Could you find each line of the data below that contains the word "polygon" and copy those lines?

:::

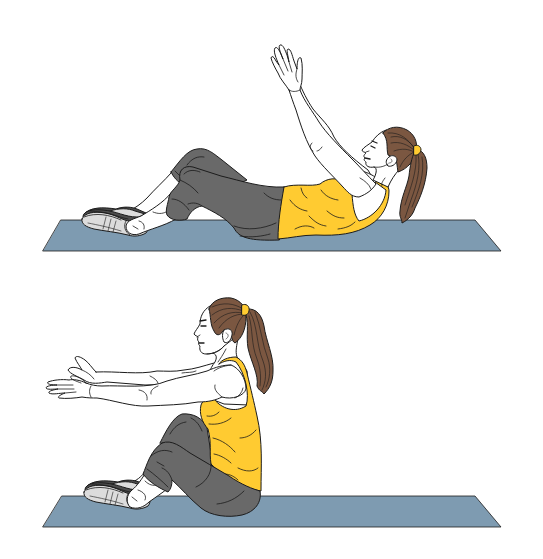
<!DOCTYPE html>
<html lang="en">
<head>
<meta charset="utf-8">
<title>Sit-up with arms forward</title>
<style>
:root{--paper:#fff;--ink:#1c1c1c;--mat:#7e9bb1;--top:#ffcb31;--pants:#696969;--hair:#7b5741;--shoe:#dcdcdc;--sole:#4c4c4c}
html,body{margin:0;background:var(--paper);overflow:hidden}
.exercise{display:block;width:543px;height:559px}
.exercise path,.exercise polygon{stroke:var(--ink);stroke-width:1;stroke-linejoin:round;stroke-linecap:round}
.exercise .mat{fill:var(--mat);stroke-width:.8}
.skin{fill:var(--paper)}
.top{fill:var(--top)}
.pants{fill:var(--pants)}
.hair{fill:var(--hair)}
.shoe{fill:var(--shoe)}
.sole{fill:var(--sole)}
.exercise .line{fill:none;stroke-width:.8}
.exercise .fine{fill:none;stroke-width:.6}
.exercise .feature{fill:none;stroke-width:1.3}
</style>
</head>
<body>
<svg class="exercise" viewBox="0 0 543 559" role="img" aria-label="Two steps of a sit-up: a woman curls up from a mat with arms reaching forward">
<defs>
<g id="shoes">
<path class="sole" d="M84 214C90 207 103 207 116 209C124 206 132 207 137 209L146 213L143 221L118 221Z"/>
<path class="shoe" d="M110 211C119 208 128 208 135 211L145 214L140 220L122 218Z"/>
<path class="sole" d="M83 216C84 211 92 209 103 210C116 211 125 217 137 217C142 217 144 213 146 215L146 222L130 226L90 225Z"/>
<path class="shoe" d="M82 219C84 213 94 211 105 213C117 215 123 221 130 221C137 221 143 217 146 219C149 224 149 229 146 233C141 236 134 237 128 235C116 232 104 231 94 229C86 227 81 224 82 219Z"/>
<path class="line" d="M84 217C96 212 110 215 121 220M126 221C123 226 125 232 130 235M90 212C105 210 117 217 128 219"/>
<path class="fine" d="M106 217L103 229M111 219L108 231M116 221L113 232M88 223C98 225 108 227 121 231"/>
</g>
</defs>

<g id="step-curl">
<polygon class="mat" points="61,220 475,220 501,251 43,251"/>
<g id="curl-legs">
<path class="skin" d="M172 172C164 181 154 190 147 198C141 204 135 208 129 211L143 217C153 209 168 202 178 190L183 182Z"/>
<path class="pants" d="M171 172C180 161 187 150 197 149C207 147 214 154 222 160L247 180L225 190L182 184C178 182 174 178 171 172Z"/>
<path class="line" d="M187 165C192 158 198 156 204 157M175 171L181 177"/>
<use href="#shoes"/>
<path class="skin" d="M171 193C163 203 151 210 141 216C134 219 127 220 126 226C126 233 132 236 139 234C150 229 164 226 176 219L183 210Z"/>
<path class="line" d="M139 221C143 222 145 225 144 229M153 212C158 214 162 214 166 212M133 226L138 229"/>
<path class="pants" d="M284 187C262 188 242 181 221 176L193 167C184 165 178 170 180 180C178 187 170 191 169 197C168 204 165 210 167 215C171 221 181 221 187 219C190 212 195 207 202 206C214 212 226 218 234 228C239 238 250 241 279 240Z"/>
<path class="line" d="M180 180C187 183 193 187 198 193M202 206C198 203 193 202 188 204M172 199C178 199 184 203 189 210M234 226C247 231 263 229 276 223M240 236C252 238 263 236 270 234M264 193C269 198 274 200 282 200M184 174C189 169 195 170 200 172"/>
</g>
<path id="curl-far-arm" class="skin" d="M298 80C303 92 307 100 313 109C321 119 329 125 334 137C340 147 352 158 368 170L376 184L350 182L320 140L296 92Z"/>
<path id="curl-shoulder" class="skin" d="M350 172C362 167 375 176 388 186C389 203 379 220 358 225L344 200Z"/>
<path id="curl-top" class="top" d="M284 187C296 183 311 187 320 184C327 178 337 177 344 182L352 194C353 206 354 215 359 221C372 218 385 205 386 190L375 182L381 180C385 183 389 186 389 191C389 205 382 218 370 225C355 234 338 236 316 235C302 235 291 238 278 239C278 222 281 204 284 187Z"/>
<path class="line" d="M290 200C295 207 301 210 307 211M321 190C325 196 331 199 338 200M309 216C315 222 319 225 326 226M295 229C302 225 309 225 314 228M327 211C333 216 337 218 344 218M338 229C346 228 351 226 355 222M301 188C302 193 304 196 307 198"/>
<g id="curl-head">
<path class="skin" d="M386 130C380 132 375 137 372 142C368 145 364 147 362 150C362 152 365 152 366 153C364 155 363 156 365 158C363 160 365 161 366 162C365 166 369 168 374 167C378 168 376 175 373 180L388 187C391 180 395 174 399 170L408 145Z"/>
<path class="hair" d="M383 133C388 127 398 125 407 130C414 134 418 142 416 150C415 161 407 169 398 172C397 166 397 161 395 158L388 155C386 147 389 141 383 133Z"/>
<path class="skin" d="M389 157C392 154 397 156 397 160C396 165 391 167 388 166C385 163 386 159 389 157Z"/>
<path class="fine" d="M391 159C393 161 392 163 389 163M388 133C400 132 408 139 414 148M391 143C400 141 408 145 414 150M394 151C402 148 409 149 414 152M400 167C403 160 408 155 414 152M391 137C400 135 407 139 413 146"/>
<path class="feature" d="M371 146L375 148M372 141L377 143M365 158L370 159"/>
<path class="line" d="M374 167C380 168 385 166 388 164M366 152L369 151M385 178C382 182 381 184 382 186"/>
<path class="hair" d="M417 149C424 151 427 158 427 168C426 184 420 198 415 208C413 215 408 220 402 223C402 219 399 217 400 211C401 197 407 187 409 176C410 166 412 157 414 153Z"/>
<path class="fine" d="M418 154C421 168 417 184 411 200L405 218M416 155C417 172 411 186 405 205M422 157C425 173 419 190 412 207"/>
<path class="top" d="M414 146C417 144 421 146 421 150C420 154 417 156 414 155Z"/>
</g>
<g id="curl-near-arm">
<path class="skin" d="M289 90C286 85 280 79 278 73C275 68 272 62 271 58C272 55 274 57 276 61L279 65C276 58 273 51 275 48C277 46 279 50 281 54L283 59C280 52 278 46 280 45C283 44 285 50 287 55L289 62C288 55 286 50 288 49C291 49 292 55 294 61L297 69C297 63 298 56 301 58C303 65 302 73 302 79C302 84 300 87 300 90C304 101 313 112 319 122C326 133 340 147 352 159C360 167 367 175 376 184C372 190 367 194 359 197C351 197 347 191 343 187C333 176 322 166 315 156C306 142 301 126 296 110C293 102 291 96 289 90Z"/>
<path class="line" d="M279 65L284 75M283 59L288 71M289 62L292 72M297 69C295 75 296 79 298 82M289 90C292 92 296 92 300 90M312 143C309 146 310 149 313 151M322 147C320 150 318 151 317 151M360 178C365 181 369 184 371 189"/>
</g>
</g>

<g id="step-sit">
<polygon class="mat" points="62,496 475,496 501,527 43,527"/>
<path id="sit-far-leg" class="pants" d="M160 443C166 431 173 417 182 414C193 413 203 418 207 428L213 466L180 460Z"/>
<path class="line" d="M170 434C174 427 179 423 186 422M191 418C197 421 200 426 202 431"/>
<path class="skin" d="M146 470C142 477 136 481 128 484L135 491L152 485Z"/>
<use href="#shoes" x="2" y="273"/>
<path id="sit-ankle" class="skin" d="M146 472C142 479 137 486 132 490C126 495 126 503 130 507C137 510 144 507 149 502C156 497 162 493 167 489L163 475Z"/>
<path class="line" d="M138 490C144 492 147 496 145 500M145 481C149 485 153 486 157 485M132 497L137 501"/>
<g id="sit-far-arm">
<path class="skin" d="M96 372C92 368 89 363 85 360C81 357 76 355 75 358C77 363 80 366 82 370C77 367 70 366 68 370C70 374 79 377 84 380C91 385 100 383 107 382L145 385L190 384L222 366L214 363C203 366 195 369 184 370C174 372 166 371 157 371C139 375 117 371 96 372Z"/>
<path class="line" d="M82 370C87 372 91 375 94 379M150 376C154 378 157 380 158 383M182 373C187 372 192 373 196 371"/>
</g>
<path id="sit-neck" class="skin" d="M207 352C216 352 218 356 215 362C210 368 205 380 206 397L224 404L249 405L247 371L237 357C235 351 237 345 238 338L224 332Z"/>
<path id="sit-top" class="top" d="M219 364C221 360 228 357 236 357C242 360 245 365 247 373C251 390 254 402 257 416C263 442 261 466 261 491C246 489 225 479 211 464C209 451 212 444 208 429C202 422 199 414 201 405C203 399 208 400 214 399C222 409 235 413 246 406C250 394 245 373 236 362C230 359 224 361 219 364Z"/>
<path class="line" d="M209 424C217 425 225 423 231 418M213 438C222 440 230 446 235 452M240 438C246 438 252 435 256 430M214 454C220 455 227 459 231 463M238 468C246 472 253 472 258 468M225 474C230 474 235 477 238 480M207 416C212 417 216 415 219 412"/>
<path id="sit-near-leg" class="pants" d="M162 443C172 439 181 447 190 453C203 461 216 468 229 476C242 485 253 489 260 491C262 502 255 512 242 515C228 518 211 516 201 508C190 499 181 488 172 480C172 485 171 489 168 492C159 488 149 482 143 474C147 465 150 451 162 443Z"/>
<path class="line" d="M151 456C158 450 165 449 172 452M172 480C170 474 167 470 162 468M147 469C154 474 162 481 168 487M211 464C212 474 205 483 196 487M244 491C236 499 227 503 217 504M157 462L164 466"/>
<g id="sit-near-arm">
<path class="skin" d="M86 383C80 380 73 379 69 380C62 379 53 380 48 382C46 384 51 385 57 385C52 385 46 386 46 388C47 390 53 389 58 389C53 390 48 391 49 393C52 395 60 393 65 393C60 395 57 397 59 398C66 399 76 398 82 397C88 398 92 398 97 398C113 400 132 407 148 406C165 405 182 405 198 402C209 402 216 400 222 397C232 400 244 396 246 389C246 378 239 368 231 365C223 365 216 367 207 371C195 375 179 377 167 381C149 389 121 385 102 386C96 386 91 385 86 383Z"/>
<path class="line" d="M57 385L73 385M58 389L74 389M65 393L76 392M86 383C83 379 76 375 71 376C69 379 76 381 81 383M91 386C89 390 89 393 91 397M139 390C145 391 148 395 147 400M158 386C153 388 150 391 151 394M222 397C216 392 214 389 215 385M231 365C223 366 218 368 214 371M243 388C242 393 239 396 235 398"/>
</g>
<g id="sit-head">
<path class="skin" d="M210 306C203 310 200 317 200 324C198 328 195 331 194 334C195 336 198 336 198 337C197 340 198 341 199 342C198 344 199 345 200 346C199 350 201 354 206 354C214 354 221 350 224 346L237 336L230 308Z"/>
<path class="hair" d="M209 309C212 300 222 297 231 298C241 300 247 308 246 317C246 329 242 338 235 343C231 341 232 334 229 329L223 331C220 336 216 336 214 331C210 325 211 316 209 309Z"/>
<path class="skin" d="M224 330C229 327 233 330 232 335C231 341 227 344 224 342C222 338 222 333 224 330Z"/>
<path class="fine" d="M226 333C229 334 229 337 226 339M212 307C223 302 234 303 243 309M212 315C222 307 233 307 243 311M214 323C223 313 233 311 243 313M219 328C226 318 235 314 244 314M234 335C236 326 240 318 245 314"/>
<path class="feature" d="M201 326L206 326M200 321L206 320M199 343L204 343"/>
<path class="line" d="M197 337L200 335M224 346C220 351 214 354 207 354M226 349C223 355 220 359 218 362"/>
<path class="hair" d="M247 309C257 308 262 316 264 326C266 341 274 356 273 371C273 381 270 388 264 394C262 391 259 391 257 386C259 375 251 362 248 348C246 336 249 325 246 315Z"/>
<path class="fine" d="M250 312C258 326 256 344 263 361C267 372 266 382 262 390M249 316C253 330 251 344 257 359C261 370 261 378 260 386M255 312C261 326 262 344 268 359C271 368 270 379 266 387"/>
<path class="top" d="M242 305C246 303 250 306 249 311C248 315 245 316 242 315Z"/>
</g>
</g>
</svg>
</body>
</html>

:::

> _RESPONSE_
.exercise path,.exercise polygon{stroke:var(--ink);stroke-width:1;stroke-linejoin:round;stroke-linecap:round}
<polygon class="mat" points="61,220 475,220 501,251 43,251"/>
<polygon class="mat" points="62,496 475,496 501,527 43,527"/>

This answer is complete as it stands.